**WORK INSTRUCTION:** Find all lines in the records that include the word "translate", and copy them out.

· · ·

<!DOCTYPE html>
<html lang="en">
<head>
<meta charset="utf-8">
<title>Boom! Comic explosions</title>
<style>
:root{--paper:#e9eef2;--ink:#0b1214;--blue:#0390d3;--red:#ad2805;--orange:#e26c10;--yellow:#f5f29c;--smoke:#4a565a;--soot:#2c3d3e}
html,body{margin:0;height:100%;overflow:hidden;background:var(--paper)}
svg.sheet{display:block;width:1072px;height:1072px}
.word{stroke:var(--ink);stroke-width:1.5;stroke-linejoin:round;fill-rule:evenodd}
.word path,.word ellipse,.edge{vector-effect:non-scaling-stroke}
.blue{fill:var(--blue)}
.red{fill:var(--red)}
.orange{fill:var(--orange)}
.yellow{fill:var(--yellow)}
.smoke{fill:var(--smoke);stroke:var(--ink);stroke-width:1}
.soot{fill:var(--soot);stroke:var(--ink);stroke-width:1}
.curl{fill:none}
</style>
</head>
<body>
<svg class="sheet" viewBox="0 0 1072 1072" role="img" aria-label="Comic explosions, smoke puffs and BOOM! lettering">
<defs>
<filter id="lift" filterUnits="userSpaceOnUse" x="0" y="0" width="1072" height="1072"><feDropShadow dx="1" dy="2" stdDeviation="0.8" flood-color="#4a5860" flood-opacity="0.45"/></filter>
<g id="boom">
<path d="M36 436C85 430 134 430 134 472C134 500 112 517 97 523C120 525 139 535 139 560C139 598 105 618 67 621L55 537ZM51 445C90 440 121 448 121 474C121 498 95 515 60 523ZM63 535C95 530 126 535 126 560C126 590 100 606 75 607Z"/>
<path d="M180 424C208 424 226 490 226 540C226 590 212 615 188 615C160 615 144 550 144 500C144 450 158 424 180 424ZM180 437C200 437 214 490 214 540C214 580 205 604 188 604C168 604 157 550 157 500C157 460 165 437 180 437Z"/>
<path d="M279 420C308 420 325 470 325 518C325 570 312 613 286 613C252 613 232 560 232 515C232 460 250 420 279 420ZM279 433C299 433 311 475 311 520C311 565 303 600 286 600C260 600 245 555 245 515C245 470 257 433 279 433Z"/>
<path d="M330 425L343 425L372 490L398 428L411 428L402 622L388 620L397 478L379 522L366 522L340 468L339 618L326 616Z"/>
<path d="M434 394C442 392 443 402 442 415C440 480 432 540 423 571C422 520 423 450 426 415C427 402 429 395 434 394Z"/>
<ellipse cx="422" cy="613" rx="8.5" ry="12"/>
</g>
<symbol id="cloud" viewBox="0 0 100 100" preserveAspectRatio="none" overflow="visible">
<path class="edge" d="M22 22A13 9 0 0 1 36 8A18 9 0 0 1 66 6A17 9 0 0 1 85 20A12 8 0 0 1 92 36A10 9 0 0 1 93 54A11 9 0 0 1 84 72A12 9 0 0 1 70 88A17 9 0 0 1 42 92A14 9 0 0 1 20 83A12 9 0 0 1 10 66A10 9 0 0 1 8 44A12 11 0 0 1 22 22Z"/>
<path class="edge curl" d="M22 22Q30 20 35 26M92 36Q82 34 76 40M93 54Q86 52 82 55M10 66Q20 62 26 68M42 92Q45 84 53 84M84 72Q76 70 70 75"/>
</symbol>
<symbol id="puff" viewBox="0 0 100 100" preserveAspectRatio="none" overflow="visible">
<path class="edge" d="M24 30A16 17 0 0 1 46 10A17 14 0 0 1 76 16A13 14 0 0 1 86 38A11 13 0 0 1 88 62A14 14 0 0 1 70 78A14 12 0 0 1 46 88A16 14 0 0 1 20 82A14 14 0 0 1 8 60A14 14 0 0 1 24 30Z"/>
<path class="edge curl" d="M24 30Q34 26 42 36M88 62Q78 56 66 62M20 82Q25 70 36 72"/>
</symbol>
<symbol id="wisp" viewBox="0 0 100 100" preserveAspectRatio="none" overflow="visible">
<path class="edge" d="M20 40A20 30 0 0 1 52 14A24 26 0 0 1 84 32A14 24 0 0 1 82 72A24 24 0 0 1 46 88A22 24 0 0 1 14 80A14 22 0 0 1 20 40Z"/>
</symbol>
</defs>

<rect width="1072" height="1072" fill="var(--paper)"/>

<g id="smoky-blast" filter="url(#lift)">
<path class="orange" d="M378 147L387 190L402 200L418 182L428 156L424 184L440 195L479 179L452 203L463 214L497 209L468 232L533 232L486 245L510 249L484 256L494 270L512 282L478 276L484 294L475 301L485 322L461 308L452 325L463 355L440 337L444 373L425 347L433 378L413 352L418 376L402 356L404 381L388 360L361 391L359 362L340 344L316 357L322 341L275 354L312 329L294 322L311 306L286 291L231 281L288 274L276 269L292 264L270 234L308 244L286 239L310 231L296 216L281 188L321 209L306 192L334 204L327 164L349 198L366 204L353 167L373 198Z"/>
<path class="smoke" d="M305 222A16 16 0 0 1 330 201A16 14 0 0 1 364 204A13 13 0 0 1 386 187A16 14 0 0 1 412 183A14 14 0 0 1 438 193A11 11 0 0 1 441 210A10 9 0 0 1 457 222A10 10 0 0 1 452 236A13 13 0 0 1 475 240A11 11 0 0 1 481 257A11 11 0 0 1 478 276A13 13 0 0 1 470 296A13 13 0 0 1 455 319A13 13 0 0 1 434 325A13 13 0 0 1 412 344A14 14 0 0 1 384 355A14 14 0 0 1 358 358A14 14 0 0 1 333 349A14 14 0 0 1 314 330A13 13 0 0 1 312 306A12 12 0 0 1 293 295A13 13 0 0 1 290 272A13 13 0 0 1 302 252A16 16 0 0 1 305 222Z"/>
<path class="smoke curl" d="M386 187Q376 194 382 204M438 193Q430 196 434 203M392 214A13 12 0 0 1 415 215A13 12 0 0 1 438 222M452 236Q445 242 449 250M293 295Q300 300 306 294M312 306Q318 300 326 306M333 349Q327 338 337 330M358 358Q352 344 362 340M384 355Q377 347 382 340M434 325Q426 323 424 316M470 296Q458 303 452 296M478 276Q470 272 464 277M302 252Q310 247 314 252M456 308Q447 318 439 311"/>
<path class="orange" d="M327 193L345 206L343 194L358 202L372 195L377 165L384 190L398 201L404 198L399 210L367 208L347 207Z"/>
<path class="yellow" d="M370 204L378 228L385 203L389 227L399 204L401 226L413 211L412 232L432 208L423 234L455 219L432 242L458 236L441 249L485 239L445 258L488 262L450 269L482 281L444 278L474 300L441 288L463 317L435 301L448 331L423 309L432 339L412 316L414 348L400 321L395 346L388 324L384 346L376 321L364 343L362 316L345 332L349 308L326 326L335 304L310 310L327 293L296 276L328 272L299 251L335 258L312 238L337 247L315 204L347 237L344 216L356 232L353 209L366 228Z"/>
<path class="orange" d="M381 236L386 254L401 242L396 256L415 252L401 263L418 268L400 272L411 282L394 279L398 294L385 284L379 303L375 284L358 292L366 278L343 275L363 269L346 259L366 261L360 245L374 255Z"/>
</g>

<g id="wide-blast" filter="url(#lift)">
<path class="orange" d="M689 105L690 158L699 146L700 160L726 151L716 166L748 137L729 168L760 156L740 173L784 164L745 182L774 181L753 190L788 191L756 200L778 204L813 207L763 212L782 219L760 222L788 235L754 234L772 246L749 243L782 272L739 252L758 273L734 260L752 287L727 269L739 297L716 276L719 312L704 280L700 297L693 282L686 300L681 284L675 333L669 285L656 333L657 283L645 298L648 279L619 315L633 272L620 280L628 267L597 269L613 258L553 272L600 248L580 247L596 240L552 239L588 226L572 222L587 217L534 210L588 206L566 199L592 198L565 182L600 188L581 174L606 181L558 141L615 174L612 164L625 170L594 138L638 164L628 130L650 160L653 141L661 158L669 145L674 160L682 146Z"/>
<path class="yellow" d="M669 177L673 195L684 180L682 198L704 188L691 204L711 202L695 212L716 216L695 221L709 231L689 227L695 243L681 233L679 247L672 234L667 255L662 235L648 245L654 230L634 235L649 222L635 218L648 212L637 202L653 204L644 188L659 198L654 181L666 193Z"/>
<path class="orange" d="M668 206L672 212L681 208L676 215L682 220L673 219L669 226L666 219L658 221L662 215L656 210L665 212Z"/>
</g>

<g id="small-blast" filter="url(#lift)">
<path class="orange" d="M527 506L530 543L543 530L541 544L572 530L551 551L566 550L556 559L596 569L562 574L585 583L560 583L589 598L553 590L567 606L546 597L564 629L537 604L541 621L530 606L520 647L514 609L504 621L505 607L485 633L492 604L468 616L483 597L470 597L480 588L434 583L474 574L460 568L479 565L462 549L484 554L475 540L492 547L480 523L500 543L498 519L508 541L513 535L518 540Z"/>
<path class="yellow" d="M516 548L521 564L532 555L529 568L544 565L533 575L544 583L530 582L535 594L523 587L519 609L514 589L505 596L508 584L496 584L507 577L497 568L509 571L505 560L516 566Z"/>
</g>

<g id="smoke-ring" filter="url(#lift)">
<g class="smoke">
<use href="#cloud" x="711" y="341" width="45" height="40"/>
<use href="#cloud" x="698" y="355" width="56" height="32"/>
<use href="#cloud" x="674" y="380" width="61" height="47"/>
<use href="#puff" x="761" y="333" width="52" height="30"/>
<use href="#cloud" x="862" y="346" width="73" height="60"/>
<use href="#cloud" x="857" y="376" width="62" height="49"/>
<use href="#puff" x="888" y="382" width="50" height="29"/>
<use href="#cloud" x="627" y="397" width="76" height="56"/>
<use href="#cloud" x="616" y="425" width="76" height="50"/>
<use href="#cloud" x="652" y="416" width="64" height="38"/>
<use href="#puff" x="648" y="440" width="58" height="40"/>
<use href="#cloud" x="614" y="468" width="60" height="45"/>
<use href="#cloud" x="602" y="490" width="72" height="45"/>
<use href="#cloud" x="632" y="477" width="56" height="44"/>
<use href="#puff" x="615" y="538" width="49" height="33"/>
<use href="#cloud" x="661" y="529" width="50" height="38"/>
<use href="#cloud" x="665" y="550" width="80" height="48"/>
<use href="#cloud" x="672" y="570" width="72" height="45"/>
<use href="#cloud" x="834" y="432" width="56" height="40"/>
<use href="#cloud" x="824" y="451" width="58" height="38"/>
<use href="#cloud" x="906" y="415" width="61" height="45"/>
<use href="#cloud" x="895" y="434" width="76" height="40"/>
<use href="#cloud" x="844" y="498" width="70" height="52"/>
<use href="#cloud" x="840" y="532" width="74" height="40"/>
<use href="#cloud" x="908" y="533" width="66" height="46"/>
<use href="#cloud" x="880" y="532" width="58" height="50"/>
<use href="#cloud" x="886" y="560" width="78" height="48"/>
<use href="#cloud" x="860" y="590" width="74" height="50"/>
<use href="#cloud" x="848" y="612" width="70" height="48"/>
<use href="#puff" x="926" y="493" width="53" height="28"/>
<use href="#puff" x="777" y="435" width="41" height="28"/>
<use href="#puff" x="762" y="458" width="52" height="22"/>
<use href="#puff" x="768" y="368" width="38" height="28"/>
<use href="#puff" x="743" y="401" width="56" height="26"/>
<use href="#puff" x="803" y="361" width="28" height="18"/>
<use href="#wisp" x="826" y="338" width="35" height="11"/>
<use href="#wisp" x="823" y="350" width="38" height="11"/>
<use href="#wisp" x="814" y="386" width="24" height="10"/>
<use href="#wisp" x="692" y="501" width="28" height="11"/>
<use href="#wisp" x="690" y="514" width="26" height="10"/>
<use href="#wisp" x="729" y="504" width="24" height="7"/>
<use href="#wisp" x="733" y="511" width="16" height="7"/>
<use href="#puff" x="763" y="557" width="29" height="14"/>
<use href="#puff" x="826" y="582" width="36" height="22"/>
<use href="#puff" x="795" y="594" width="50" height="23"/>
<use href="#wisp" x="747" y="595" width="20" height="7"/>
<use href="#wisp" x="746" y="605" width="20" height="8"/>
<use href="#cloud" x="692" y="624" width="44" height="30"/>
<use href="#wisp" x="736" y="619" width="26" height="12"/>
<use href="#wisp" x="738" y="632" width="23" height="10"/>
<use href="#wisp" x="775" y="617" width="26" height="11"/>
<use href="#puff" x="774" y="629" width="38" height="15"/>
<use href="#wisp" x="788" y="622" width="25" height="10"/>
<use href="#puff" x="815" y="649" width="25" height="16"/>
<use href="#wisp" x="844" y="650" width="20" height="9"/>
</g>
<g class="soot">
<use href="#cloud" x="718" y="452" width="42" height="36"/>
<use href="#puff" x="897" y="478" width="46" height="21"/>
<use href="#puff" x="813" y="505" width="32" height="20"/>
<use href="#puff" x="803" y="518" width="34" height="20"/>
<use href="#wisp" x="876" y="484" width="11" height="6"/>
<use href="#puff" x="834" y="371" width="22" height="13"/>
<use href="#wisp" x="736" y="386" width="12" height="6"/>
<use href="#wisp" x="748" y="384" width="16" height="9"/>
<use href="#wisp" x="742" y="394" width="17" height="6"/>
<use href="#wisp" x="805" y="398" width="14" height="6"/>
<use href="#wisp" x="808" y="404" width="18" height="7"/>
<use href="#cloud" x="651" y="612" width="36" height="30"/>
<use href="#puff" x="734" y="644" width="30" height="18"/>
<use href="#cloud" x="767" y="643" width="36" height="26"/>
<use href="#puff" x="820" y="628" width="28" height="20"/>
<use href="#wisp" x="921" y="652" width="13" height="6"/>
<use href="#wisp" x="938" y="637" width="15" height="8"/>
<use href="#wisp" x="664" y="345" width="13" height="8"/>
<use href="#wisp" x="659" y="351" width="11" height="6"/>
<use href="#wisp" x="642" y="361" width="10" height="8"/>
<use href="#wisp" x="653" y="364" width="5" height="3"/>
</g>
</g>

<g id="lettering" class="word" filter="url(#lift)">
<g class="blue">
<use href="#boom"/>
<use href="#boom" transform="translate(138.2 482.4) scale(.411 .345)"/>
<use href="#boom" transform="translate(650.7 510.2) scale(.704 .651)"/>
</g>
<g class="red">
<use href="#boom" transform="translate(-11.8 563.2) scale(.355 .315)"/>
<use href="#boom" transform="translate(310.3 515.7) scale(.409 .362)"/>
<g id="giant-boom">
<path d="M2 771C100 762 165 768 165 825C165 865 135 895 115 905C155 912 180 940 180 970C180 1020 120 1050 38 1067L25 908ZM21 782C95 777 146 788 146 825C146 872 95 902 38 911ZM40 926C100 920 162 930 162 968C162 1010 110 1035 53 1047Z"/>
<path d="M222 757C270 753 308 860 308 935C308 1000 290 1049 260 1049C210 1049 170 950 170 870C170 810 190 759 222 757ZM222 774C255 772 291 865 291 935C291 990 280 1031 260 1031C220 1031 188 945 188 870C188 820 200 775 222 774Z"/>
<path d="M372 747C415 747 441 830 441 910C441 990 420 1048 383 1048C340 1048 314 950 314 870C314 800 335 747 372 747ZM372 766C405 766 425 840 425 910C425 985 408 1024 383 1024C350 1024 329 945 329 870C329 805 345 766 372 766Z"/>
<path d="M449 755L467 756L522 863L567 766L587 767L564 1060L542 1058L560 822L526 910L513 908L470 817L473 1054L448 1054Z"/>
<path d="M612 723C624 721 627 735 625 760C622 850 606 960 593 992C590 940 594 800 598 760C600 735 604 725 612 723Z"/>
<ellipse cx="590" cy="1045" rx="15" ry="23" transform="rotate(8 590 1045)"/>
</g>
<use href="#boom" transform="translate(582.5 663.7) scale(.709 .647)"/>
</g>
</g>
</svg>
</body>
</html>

· · ·

**RESPONSE FOR THIS EXERCISE:**
<use href="#boom" transform="translate(138.2 482.4) scale(.411 .345)"/>
<use href="#boom" transform="translate(650.7 510.2) scale(.704 .651)"/>
<use href="#boom" transform="translate(-11.8 563.2) scale(.355 .315)"/>
<use href="#boom" transform="translate(310.3 515.7) scale(.409 .362)"/>
<use href="#boom" transform="translate(582.5 663.7) scale(.709 .647)"/>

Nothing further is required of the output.